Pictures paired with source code
▼

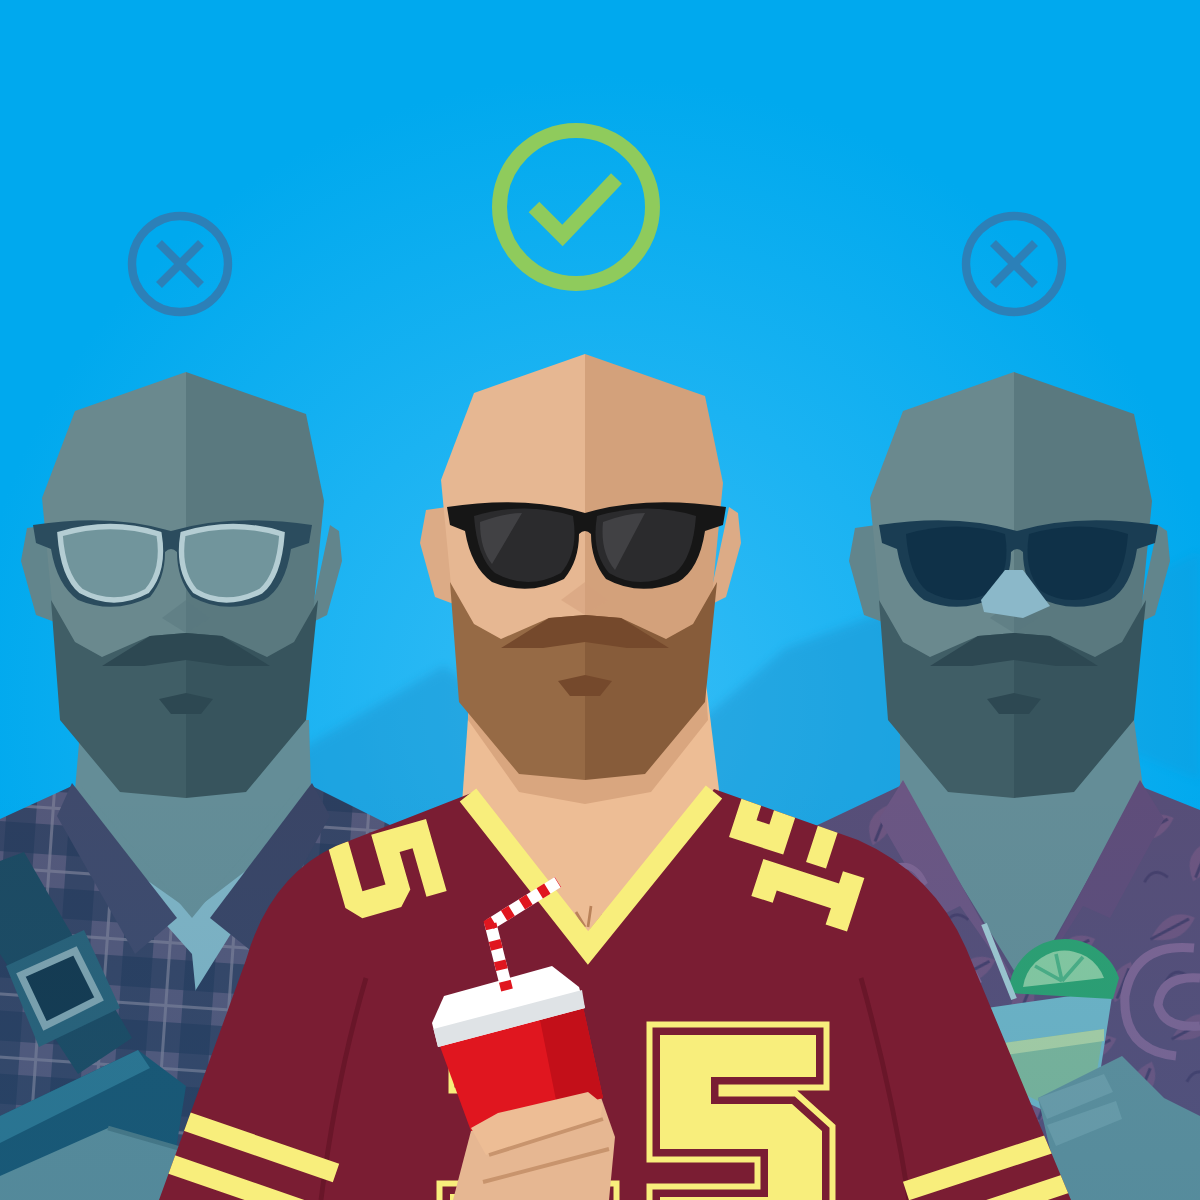
<!DOCTYPE html>
<html lang="en">
<head>
<meta charset="utf-8">
<title>Pick the right fan</title>
<style>
  :root {
    --sky: #00a9ee;
    --sky-glow: #2cb9f4;
    --haze: #1f8fca;
    --badge-yes: #8fcb5c;
    --badge-no: #2c80b8;
    --jersey: #7a1d33;
    --jersey-shade: #691629;
    --gold: #f8ee7c;
    --neck: #edbd95;
    --cup: #e0161f;
    --cup-shade: #c30f19;
    --lid: #ffffff;
    --lid-shade: #dfe3e6;
  }
  html, body { margin: 0; height: 100%; overflow: hidden; background: var(--sky); }
  .canvas { display: block; width: 1200px; height: 1200px; }

  .tone-bright {
    --skin-light: #e6b792; --skin-dark: #d3a17b; --ear: #dcab86;
    --beard-light: #966a45; --beard-dark: #875c3a; --moustache: #75492c;
    --skin-neck: var(--neck);
  }
  .tone-muted {
    --skin-light: #6a898e; --skin-dark: #5a797f; --ear: #62858c;
    --beard-light: #405e66; --beard-dark: #37545d; --moustache: #2d4852;
    --skin-neck: #648d97;
  }
  .skin-light { fill: var(--skin-light); }
  .skin-dark { fill: var(--skin-dark); }
  .skin-neck { fill: var(--skin-neck); }
  .ear { fill: var(--ear); }
  .beard-light { fill: var(--beard-light); }
  .beard-dark { fill: var(--beard-dark); }
  .moustache { fill: var(--moustache); }

  .badge { fill: none; stroke-linecap: butt; }
  .badge-yes { stroke: var(--badge-yes); stroke-width: 5; }
  .badge-no { stroke: var(--badge-no); stroke-width: 2.8; }

  .jersey { fill: var(--jersey); }
  .jersey-fold { fill: none; stroke: var(--jersey-shade); stroke-width: 1.6; }
  .trim { fill: none; stroke: var(--gold); }
  .numeral-edge { fill: var(--gold); stroke: var(--gold); stroke-width: 9; }
  .numeral-gap { fill: var(--jersey); stroke: var(--jersey); stroke-width: 5; }
  .numeral { fill: var(--gold); }
</style>
</head>
<body>
<svg class="canvas" viewBox="0 0 400 400" role="img" aria-label="Three bearded men side by side; the middle one, in a number 15 football jersey with sunglasses and a soda cup, is marked with a tick, the other two with crosses">
  <defs>
    <radialGradient id="sky-glow" cx="200" cy="235" r="210" gradientUnits="userSpaceOnUse">
      <stop offset="0" stop-color="#36bdf6"/>
      <stop offset="1" stop-color="#00a9ee"/>
    </radialGradient>
    <linearGradient id="sink" x1="0" y1="0" x2="0" y2="1">
      <stop offset="0" stop-color="#0a6fa6" stop-opacity="0"/>
      <stop offset="1" stop-color="#0a6fa6" stop-opacity=".3"/>
    </linearGradient>
    <filter id="soft" x="-10%" y="-10%" width="120%" height="120%"><feGaussianBlur stdDeviation="1.6"/></filter>

    <g id="head">
      <path class="ear" d="M149 169 L142 170 L140 181 L145 199 L153 202Z M243 169 L246 171 L247 181 L242 199 L236 202Z"/>
      <path class="skin-light" d="M195 118 L158 131 L147 160 L151 202 L172 245 H195Z"/>
      <path class="skin-dark" d="M195 118 L235 132 L241 161 L237 202 L217 245 H195Z"/>
      <path class="beard-light" d="M150 194 L153 234 L173 258 L195 260 V205 L183 206 L167 213 L158 208Z"/>
      <path class="beard-dark" d="M239 194 L235 234 L215 258 L195 260 V205 L207 206 L222 213 L231 208Z"/>
      <path class="moustache" d="M195 205 L183 206 L167 216 L181 216 L195 214 L209 216 L223 216 L207 206Z"/>
      <path class="moustache" d="M186 227 L195 225 L204 227 L200 232 H190Z"/>
      <path class="skin-dark" d="M187 200 L195 205 L203 200 L195 194Z" opacity=".55"/>
    </g>

    <path id="lens-left" d="M158 172 Q175 167 191 172 Q193 184 187 191 Q176 197 165 191 Q159 186 158 172Z"/>
    <path id="lens-right" d="M199 172 Q216 167 232 172 Q231 186 225 191 Q213 197 203 191 Q197 184 199 172Z"/>
    <path id="frame" d="M149 169 Q175 165 195 171 Q215 165 242 169 L241 175 L235 177 Q233 190 226 194 Q213 199 202 193 Q197 187 197 178 Q195 176 193 178 Q193 187 188 193 Q176 199 164 194 Q157 189 155 177 L150 175Z"/>

    <path id="five" d="M0 0 H52 V14 H17 V23 H44 L54 32 V59 L44 68 H0 V54 H36 V38 H0Z"/>
    <path id="one" d="M4 0 H40 V53 H52 V68 H0 V53 H16 V15 H4Z"/>
    <g id="five-outlined">
      <use href="#five" class="numeral-edge"/>
      <use href="#five" class="numeral-gap"/>
      <use href="#five" class="numeral"/>
    </g>
    <g id="one-outlined">
      <use href="#one" class="numeral-edge"/>
      <use href="#one" class="numeral-gap"/>
      <use href="#one" class="numeral"/>
    </g>

    <g id="badge-cross">
      <circle r="16"/>
      <path d="M-7 -7 L7 7 M7 -7 L-7 7"/>
    </g>

    <pattern id="plaid" width="21" height="21" patternUnits="userSpaceOnUse" patternTransform="rotate(4)">
      <rect width="21" height="21" fill="#54587a"/>
      <rect width="10" height="21" fill="#233a5a" opacity=".62"/>
      <rect width="21" height="10" fill="#233a5a" opacity=".62"/>
      <path d="M15.500 0 V21 M0 15.500 H21" stroke="#7c7f97" stroke-width="1" opacity=".7"/>
    </pattern>
    <pattern id="tropical" width="34" height="34" patternUnits="userSpaceOnUse" patternTransform="rotate(-12)">
      <rect width="34" height="34" fill="#574e78"/>
      <path d="M4 12 Q12 2 20 8 Q14 16 4 12Z M22 30 Q20 20 30 18 Q32 27 22 30Z" fill="#6d5580"/>
      <path d="M4 12 L18 8 M23 29 L29 20 M6 27 q4 -5 8 0" fill="none" stroke="#463f6b" stroke-width="1"/>
    </pattern>

    <clipPath id="jersey-clip">
      <path d="M158 264 L112 282 Q90 292 82 320 L53 400 H357 L322 316 Q311 291 286 280 L238 263 L196 320Z"/>
    </clipPath>
    <clipPath id="cup-clip"><path d="M146 347 L194 334 L201 366 L157 377Z"/></clipPath>
  </defs>

  <g id="background">
    <rect width="400" height="400" fill="url(#sky-glow)"/>
    <g fill="var(--haze)" filter="url(#soft)" opacity=".42">
      <path d="M100 250 L148 222 L162 232 L162 290 H100Z"/>
      <path d="M234 240 L262 216 L300 202 L318 190 V300 H234Z"/>
      <path d="M376 196 L400 184 V260 L376 250Z" opacity=".5"/>
    </g>
  </g>

  <g id="man-left" class="tone-muted">
    <path class="skin-neck" d="M27 240 H103 L104 275 L66 312 L24 275Z"/>
    <path d="M30 280 L64 304 L98 278 L104 400 H26Z" fill="#7fb3c4"/>
    <path class="skin-neck" d="M27 262 L64 306 L100 262Z"/>
    <path d="M24 262 L0 273 V400 H72 L64 318 L48 300Z" fill="url(#plaid)"/>
    <path d="M104 262 L140 280 L150 400 H66 L64 332 L84 300Z" fill="url(#plaid)"/>
    <path d="M24 261 L19 272 L45 318 L59 306Z" fill="#3f4a6c"/>
    <path d="M104 261 L110 272 L85 318 L70 306Z" fill="#3a4566"/>
    <g id="shoulder-bag">
      <path d="M0 287 L8 284 L44 346 L26 358 L0 318Z" fill="#1d4a62"/>
      <path d="M2 322 L28 310 L40 336 L13 349Z" fill="#2a6178"/>
      <path d="M7 325 L25 317 L33 333 L15 342Z" fill="#15394f" stroke="#7fa2ae" stroke-width="2.400"/>
      <path d="M0 372 L46 350 L62 362 L56 400 H0Z" fill="#1a5672"/>
      <path d="M0 372 L46 350 L50 356 L0 381Z" fill="#2d7590"/>
      <path d="M0 392 L36 376 L64 384 L60 400 H0Z" fill="#5c8c99"/>
      <path d="M36 376 L64 384 L60 400" fill="none" stroke="#4a7784" stroke-width="1.500"/>
    </g>
    <use href="#head" transform="translate(-133 6)"/>
    <g id="clear-glasses" transform="translate(-138 6)">
      <use href="#frame" fill="#2b4c5e"/>
      <g fill="#71959c" stroke="#b4cdd3" stroke-width="1.800">
        <use href="#lens-left"/>
        <use href="#lens-right"/>
      </g>
    </g>
    <rect x="0" y="262" width="150" height="138" fill="url(#sink)" opacity=".35"/>
  </g>

  <g id="man-right" class="tone-muted">
    <path class="skin-neck" d="M300 240 H378 L382 270 L345 340 L300 275Z"/>
    <path d="M300 262 L262 280 L280 400 H352 L342 330Z" fill="url(#tropical)"/>
    <path d="M380 262 L400 270 V400 H344 L342 330Z" fill="url(#tropical)"/>
    <path d="M301 260 L293 273 L312 306 L320 302 L341 332Z" fill="#6b5683"/>
    <path d="M380 260 L388 273 L370 306 L361 302 L342 332Z" fill="#5f4d7a"/>
    <g id="flowers" fill="none" stroke="#7d6492" stroke-width="3">
      <path d="M398 316 Q378 314 375 332 Q374 350 392 352 M400 326 Q387 325 386 335 Q388 343 400 342"/>
      <path d="M296 290 q8 -4 12 4 q-8 6 -12 -4 M314 322 q8 -4 12 5 q-9 5 -12 -5" stroke-width="2"/>
    </g>
    <g id="cocktail">
      <path d="M329 336 L371 330 L366 362 L352 372 L339 366Z" fill="#6fb4c6"/>
      <path d="M332 348 L368 343 L365 361 L352 370 L340 364Z" fill="#7cb59a"/>
      <path d="M332 348 L368 343 L368 347 L333 352Z" fill="#a9cfa4"/>
      <path d="M336 331 A19 19 0 0 1 373 326 L371 333Z" fill="#2da071"/>
      <path d="M341 329 A14 14 0 0 1 368 326Z" fill="#86c9a0"/>
      <path d="M354 327 L352 318 M354 327 L345 322 M354 327 L361 319" stroke="#4cae84" stroke-width="1.200"/>
      <path d="M338 333 L328 308" stroke="#9fc7d0" stroke-width="2"/>
      <path d="M346 366 L374 352 L388 366 L400 372 V400 H354Z" fill="#5f8f9b"/>
      <path d="M346 366 L368 358 L371 364 L349 373Z M349 375 L372 367 L374 373 L352 382Z" fill="#6e9da8"/>
    </g>
    <use href="#head" transform="translate(143 6)"/>
    <g id="navy-sunglasses" transform="translate(144 6)">
      <use href="#frame" fill="#1a3d53"/>
      <g fill="#0f3148">
        <use href="#lens-left"/>
        <use href="#lens-right"/>
      </g>
    </g>
    <path id="sunscreen" d="M335 190 L341 190 L350 202 L341 206 L328 204 L327 200Z" fill="#8bb8c9"/>
    <rect x="262" y="262" width="138" height="138" fill="url(#sink)" opacity=".35"/>
  </g>

  <g id="man-center" class="tone-bright">
    <path class="skin-neck" d="M157 225 H235 L240 266 L196 322 L154 268Z"/>
    <path d="M157 225 H235 L236 240 L217 264 L195 268 L173 264 L156 240Z" fill="#d9a67f"/>
    <path id="chest-hair" d="M192 304 l3 5 M197 302 l-1 7 M201 305 l-4 5" fill="none" stroke="#b98259" stroke-width=".9"/>

    <g clip-path="url(#jersey-clip)">
      <rect class="jersey" x="50" y="255" width="310" height="145"/>
      <path class="jersey-fold" d="M122 326 Q112 360 107 400 M287 326 Q297 362 303 400"/>
      <g id="shoulder-numbers">
        <use href="#five" class="numeral" transform="translate(142 273) rotate(74) scale(.48 .5)"/>
        <use href="#one" class="numeral" transform="translate(250 300) rotate(-72) scale(.36 .5)"/>
        <use href="#five" class="numeral" transform="translate(243 279) rotate(-72) scale(.48 .5)"/>
      </g>
      <g id="sleeve-stripes" class="trim" stroke-width="6.500">
        <path d="M54 371 L112 391 M48 385 L106 405"/>
        <path d="M360 378 L302 397 M366 391 L306 411"/>
      </g>
      <g id="chest-number">
        <use href="#one-outlined" transform="translate(150 345)"/>
        <use href="#five-outlined" transform="translate(220 345)"/>
      </g>
    </g>
    <path id="collar" class="trim" stroke-width="7" stroke-linejoin="miter" d="M156 265 L196 316 L238 264"/>

    <use href="#head"/>
    <g id="black-sunglasses">
      <use href="#frame" fill="#161616"/>
      <g fill="#2b2b2d">
        <use href="#lens-left"/>
        <use href="#lens-right"/>
      </g>
      <path d="M160 174 Q168 171 174 171 L164 188 Q160 183 160 174Z M201 174 Q209 171 215 171 L205 190 Q200 184 201 174Z" fill="#414144"/>
    </g>

    <g id="soda">
      <path id="hand" class="skin-light" d="M157 377 L199 362 L205 379 L203 400 H151Z"/>
      <g clip-path="url(#cup-clip)">
        <rect x="140" y="330" width="65" height="50" fill="var(--cup)"/>
        <path d="M178 330 H210 V380 H188Z" fill="var(--cup-shade)"/>
      </g>
      <path d="M144 341 L148 332 L184 322 L193 329 L195 336 L146 349Z" fill="var(--lid)"/>
      <path d="M144.500 343 L194 330 L195 336 L146 349Z" fill="var(--lid-shade)"/>
      <path d="M169 330 L163.500 308 L186 294" fill="none" stroke="#fff" stroke-width="4" stroke-linejoin="round"/>
      <path d="M169 330 L163.500 308 L186 294" fill="none" stroke="var(--cup)" stroke-width="4" stroke-dasharray="3 4"/>
      <path class="skin-neck" d="M157 376 L166 371 L196 364 L201 368 L200 373 L162 385Z"/>
      <path d="M163 385 L201 373 M161 394 L203 383" fill="none" stroke="#c8946d" stroke-width="1.300"/>
    </g>
  </g>

  <g id="badges">
    <g class="badge badge-yes">
      <circle cx="192" cy="69" r="25.500"/>
      <path d="M178 69 L187.500 78.500 L205.500 59.500"/>
    </g>
    <use href="#badge-cross" class="badge badge-no" x="60" y="88"/>
    <use href="#badge-cross" class="badge badge-no" x="338" y="88"/>
  </g>
</svg>
</body>
</html>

▲

— TASK DETAILS —
Tally, across the records, each line that contains the word "moustache", and answer with nothing except the count.

— SOLUTION —
5